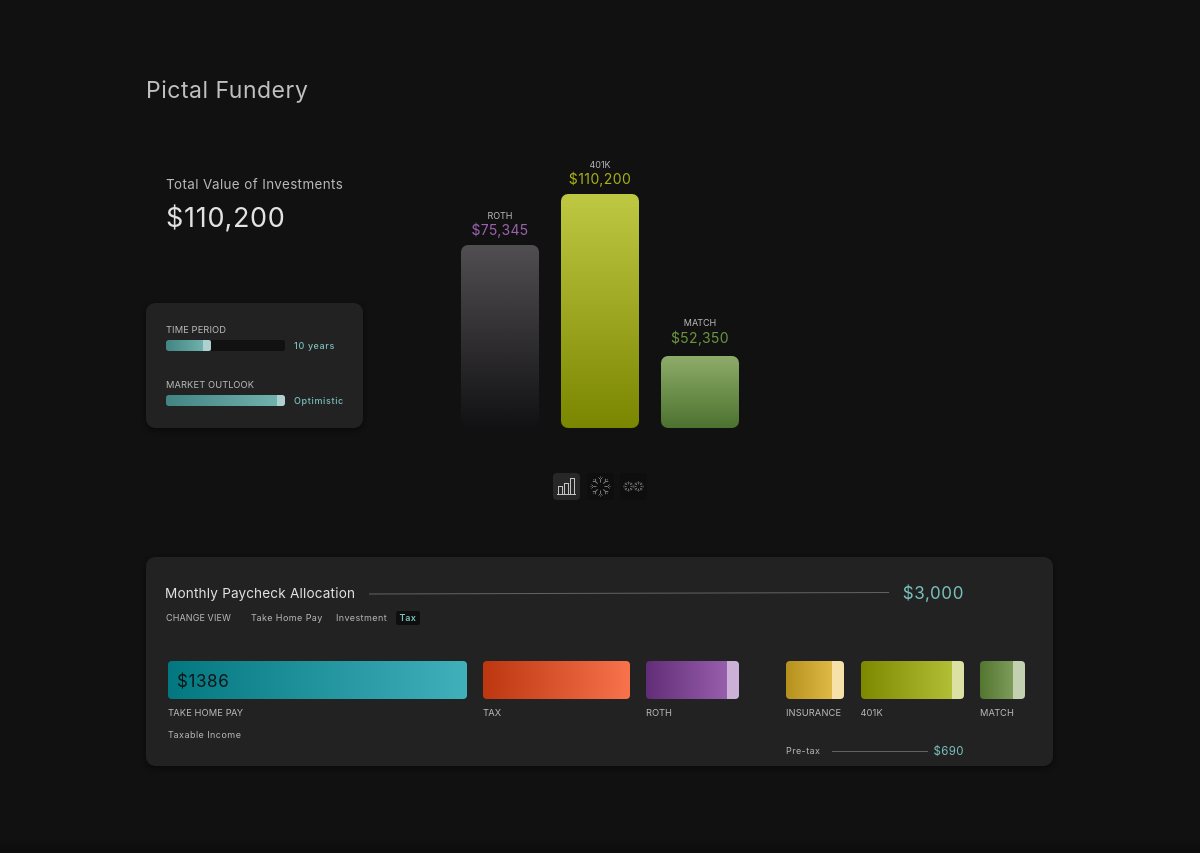
<!DOCTYPE html>
<html lang="en">
<head>
<meta charset="utf-8">
<title>Pictal Fundery</title>
<style>
:root {
  --page: #111111;
  --panel: #222222;
  --well: #111111;
  --text: #b9b9b9;
  --bright: #e2e2e2;
  --aqua: #7ac0bd;
  --rule: #626262;
  --lime: #a7b016;
  --violet: #9a62ac;
  --green: #6b9440;
}
* { box-sizing: border-box; margin: 0; padding: 0; }
html, body { width: 1200px; height: 853px; overflow: hidden; }
body {
  background: linear-gradient(var(--page) 838px, #0c0c0c 853px);
  color: var(--text);
  font: 400 9px/12px Inter, "Liberation Sans", sans-serif;
  white-space: nowrap;
}
.dashboard { display: flex; flex-direction: column; padding: 75px 146px 0; }
.brand { font-size: 23px; line-height: 30px; font-weight: 400; letter-spacing: .5px; color: #c0c0c0; }
.caps { font-size: 9.3px; line-height: 12px; font-weight: 400; letter-spacing: .1px; text-transform: uppercase; }
.panel { background: var(--panel); border-radius: 9px; box-shadow: 0 2px 5px #0a0a0a; }

.overview { display: flex; gap: 98px; height: 323px; }
.outlook { display: flex; flex-direction: column; width: 217px; }
.total { padding: 69px 0 0 20px; }
.total h2 { font-size: 13.4px; line-height: 20px; font-weight: 400; letter-spacing: .4px; }
.total p { margin-top: 7px; font-size: 27px; line-height: 34px; letter-spacing: .7px; color: var(--bright); }
.settings { display: flex; flex-direction: column; gap: 28px; height: 125px; margin-top: auto; padding: 21px 0 0 20px; }
.setting-row { display: flex; align-items: center; gap: 9px; height: 11px; margin-top: 4px; }
.slider { width: 119px; height: 11px; border-radius: 2px; background: var(--well); overflow: hidden; }
.level { height: 100%; border-right: 8px solid #aed1cf; border-radius: 2px; background: linear-gradient(90deg, #418481, #70b0ad); }
.level.ten-years { width: 45px; }
.level.optimistic { width: 119px; }
.setting-value { font-weight: 500; letter-spacing: .65px; color: var(--aqua); }

.chart { display: grid; grid-template-columns: repeat(3, 78px); gap: 22px; align-items: end; text-align: center; }
.column { display: flex; flex-direction: column; align-items: center; }
.column .caps { font-size: 9px; letter-spacing: 0; }
.amount { margin-bottom: 7px; font-size: 14px; line-height: 16px; letter-spacing: .4px; }
.bar { width: 78px; border-radius: 7px; }
.roth .amount { color: var(--violet); }
.roth .bar { height: 183px; background: linear-gradient(#504e50, #111012); }
.k401 .amount { color: var(--lime); }
.k401 .bar { height: 234px; background: linear-gradient(#bfc842, #7b8600); }
.match .caps { margin-bottom: 1px; }
.match .amount { margin-bottom: 10px; color: var(--green); }
.match .bar { height: 72px; background: linear-gradient(#8eac69, #4c722f); }

.chart-types { display: flex; justify-content: center; gap: 6.5px; margin-top: 45px; }
.chart-type { width: 27px; height: 27px; border-radius: 4px; background: #0e0e0e; }
.chart-type.active { background: #272727; }
.chart-type svg { display: block; fill: none; stroke: #777777; stroke-width: 1; }
.chart-type.active svg { stroke: #c4c4c4; }

.allocation { width: 907px; height: 209px; margin-top: 57px; padding-top: 24px; }
.allocation-head { display: flex; align-items: center; width: 799px; height: 24px; margin-left: 19px; }
.allocation-head h2 { width: 204px; font-size: 13.6px; font-weight: 400; letter-spacing: .17px; color: var(--bright); }
.allocation-head svg { stroke: var(--rule); }
.allocation-head p { margin-left: auto; font-size: 17px; letter-spacing: .6px; color: var(--aqua); }
.views { display: flex; align-items: center; height: 14px; margin: 6px 0 0 20px; letter-spacing: .42px; }
.views .caps { width: 85px; font-size: 9px; letter-spacing: .1px; }
.views .view { width: 85px; }
.views .view.short { width: 60px; }
.views .view.current { width: 24px; height: 14px; border-radius: 2px; background: #0e0e0e; line-height: 14px; text-align: center; font-weight: 600; color: var(--aqua); }

.paycheck { display: flex; gap: 47px; margin: 36px 0 0 22px; }
.group { display: grid; row-gap: 9px; }
.group.taxed { grid-template-columns: 299px 147px 93px; column-gap: 16px; }
.group.pretax { grid-template-columns: 58px 103px 45px; column-gap: 16.5px; }
.block { height: 38px; margin-bottom: 8px; border-radius: 4px; }
.adjustable { border-right: 12px solid var(--handle); }
.take-home { padding-left: 9px; background: linear-gradient(90deg, #037780, #40b0bb); font-size: 17px; line-height: 40px; letter-spacing: .6px; color: #0e1718; }
.tax { background: linear-gradient(90deg, #bc360f, #f8734b); }
.roth-share { --handle: #ccb0d8; background: linear-gradient(90deg, #622d77, #975eab); }
.insurance { --handle: #f6e1a8; background: linear-gradient(90deg, #b6901c, #dfb946); }
.k401-share { --handle: #dce0a2; background: linear-gradient(90deg, #7d8801, #b3be37); }
.match-share { --handle: #c3d1b1; background: linear-gradient(90deg, #52752f, #7d9c5a); }
.sum { grid-column: 1 / -1; display: flex; align-items: center; height: 14px; letter-spacing: .45px; }
.sum hr { flex: 1; height: 1px; border: 0; background: var(--rule); }
.sum b { font-size: 11.5px; font-weight: 400; letter-spacing: .4px; text-align: right; color: var(--aqua); }
.taxed .sum span { width: 78px; }
.taxed .sum b { width: 48px; }
.pretax .sum { width: 178px; }
.pretax .sum span { width: 46px; }
.pretax .sum b { width: 36px; }
</style>
</head>
<body>
<main class="dashboard">
  <h1 class="brand">Pictal Fundery</h1>

  <section class="overview">
    <div class="outlook">
      <div class="total">
        <h2>Total Value of Investments</h2>
        <p>$110,200</p>
      </div>
      <div class="settings panel">
        <div class="setting">
          <h3 class="caps">Time period</h3>
          <div class="setting-row">
            <div class="slider"><div class="level ten-years"></div></div>
            <span class="setting-value">10 years</span>
          </div>
        </div>
        <div class="setting">
          <h3 class="caps">Market outlook</h3>
          <div class="setting-row">
            <div class="slider"><div class="level optimistic"></div></div>
            <span class="setting-value">Optimistic</span>
          </div>
        </div>
      </div>
    </div>

    <div class="chart">
      <div class="column roth">
        <span class="caps">Roth</span>
        <span class="amount">$75,345</span>
        <div class="bar"></div>
      </div>
      <div class="column k401">
        <span class="caps">401K</span>
        <span class="amount">$110,200</span>
        <div class="bar"></div>
      </div>
      <div class="column match">
        <span class="caps">Match</span>
        <span class="amount">$52,350</span>
        <div class="bar"></div>
      </div>
    </div>
  </section>

  <nav class="chart-types" aria-label="Chart type">
    <div class="chart-type active">
      <svg width="27" height="27" viewBox="0 0 27 27" aria-label="Bars">
        <path d="M4 21.5H23"/>
        <rect x="5.5" y="13.5" width="4" height="8"/>
        <rect x="11.5" y="10.5" width="4" height="11"/>
        <rect x="17.5" y="5.5" width="4" height="16"/>
      </svg>
    </div>
    <div class="chart-type">
      <svg width="27" height="27" viewBox="0 0 27 27" aria-label="Ring">
        <defs>
          <path id="spoke" d="M0 -4V-7M-2 -9L0 -7L2 -9M0 -9V-10"/>
          <g id="half-ring">
            <use href="#spoke"/>
            <use href="#spoke" transform="rotate(45)"/>
            <use href="#spoke" transform="rotate(90)"/>
            <use href="#spoke" transform="rotate(135)"/>
          </g>
          <g id="ring">
            <use href="#half-ring"/>
            <use href="#half-ring" transform="rotate(180)"/>
          </g>
        </defs>
        <use href="#ring" transform="translate(13.5 13.5)"/>
      </svg>
    </div>
    <div class="chart-type">
      <svg width="27" height="27" viewBox="0 0 27 27" aria-label="Two rings">
        <g stroke-width="1.8">
          <use href="#ring" transform="translate(8.5 13.5) scale(.5)"/>
          <use href="#ring" transform="translate(18.5 13.5) scale(.5)"/>
        </g>
      </svg>
    </div>
  </nav>

  <section class="allocation panel">
    <header class="allocation-head">
      <h2>Monthly Paycheck Allocation</h2>
      <svg width="520" height="4" aria-hidden="true"><line x1="0" y1="3" x2="520" y2="1.5"/></svg>
      <p>$3,000</p>
    </header>
    <div class="views">
      <span class="caps">Change view</span>
      <span class="view">Take Home Pay</span>
      <span class="view short">Investment</span>
      <span class="view current">Tax</span>
    </div>
    <div class="paycheck">
      <div class="group taxed">
        <div><div class="block take-home">$1386</div><h3 class="caps">Take home pay</h3></div>
        <div><div class="block tax"></div><h3 class="caps">Tax</h3></div>
        <div><div class="block adjustable roth-share"></div><h3 class="caps">Roth</h3></div>
        <p class="sum"><span>Taxable Income</span><hr hidden></p>
        <div class="sum" hidden></div>
      </div>
      <div class="group pretax">
        <div><div class="block adjustable insurance"></div><h3 class="caps">Insurance</h3></div>
        <div><div class="block adjustable k401-share"></div><h3 class="caps">401K</h3></div>
        <div><div class="block adjustable match-share"></div><h3 class="caps">Match</h3></div>
        <div class="sum"><span>Pre-tax</span><hr><b>$690</b></div>
      </div>
    </div>
  </section>
</main>
</body>
</html>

### Task brief
Only the number is wanted: how many lines in the entries above contain the string "share"?

### Answer section
6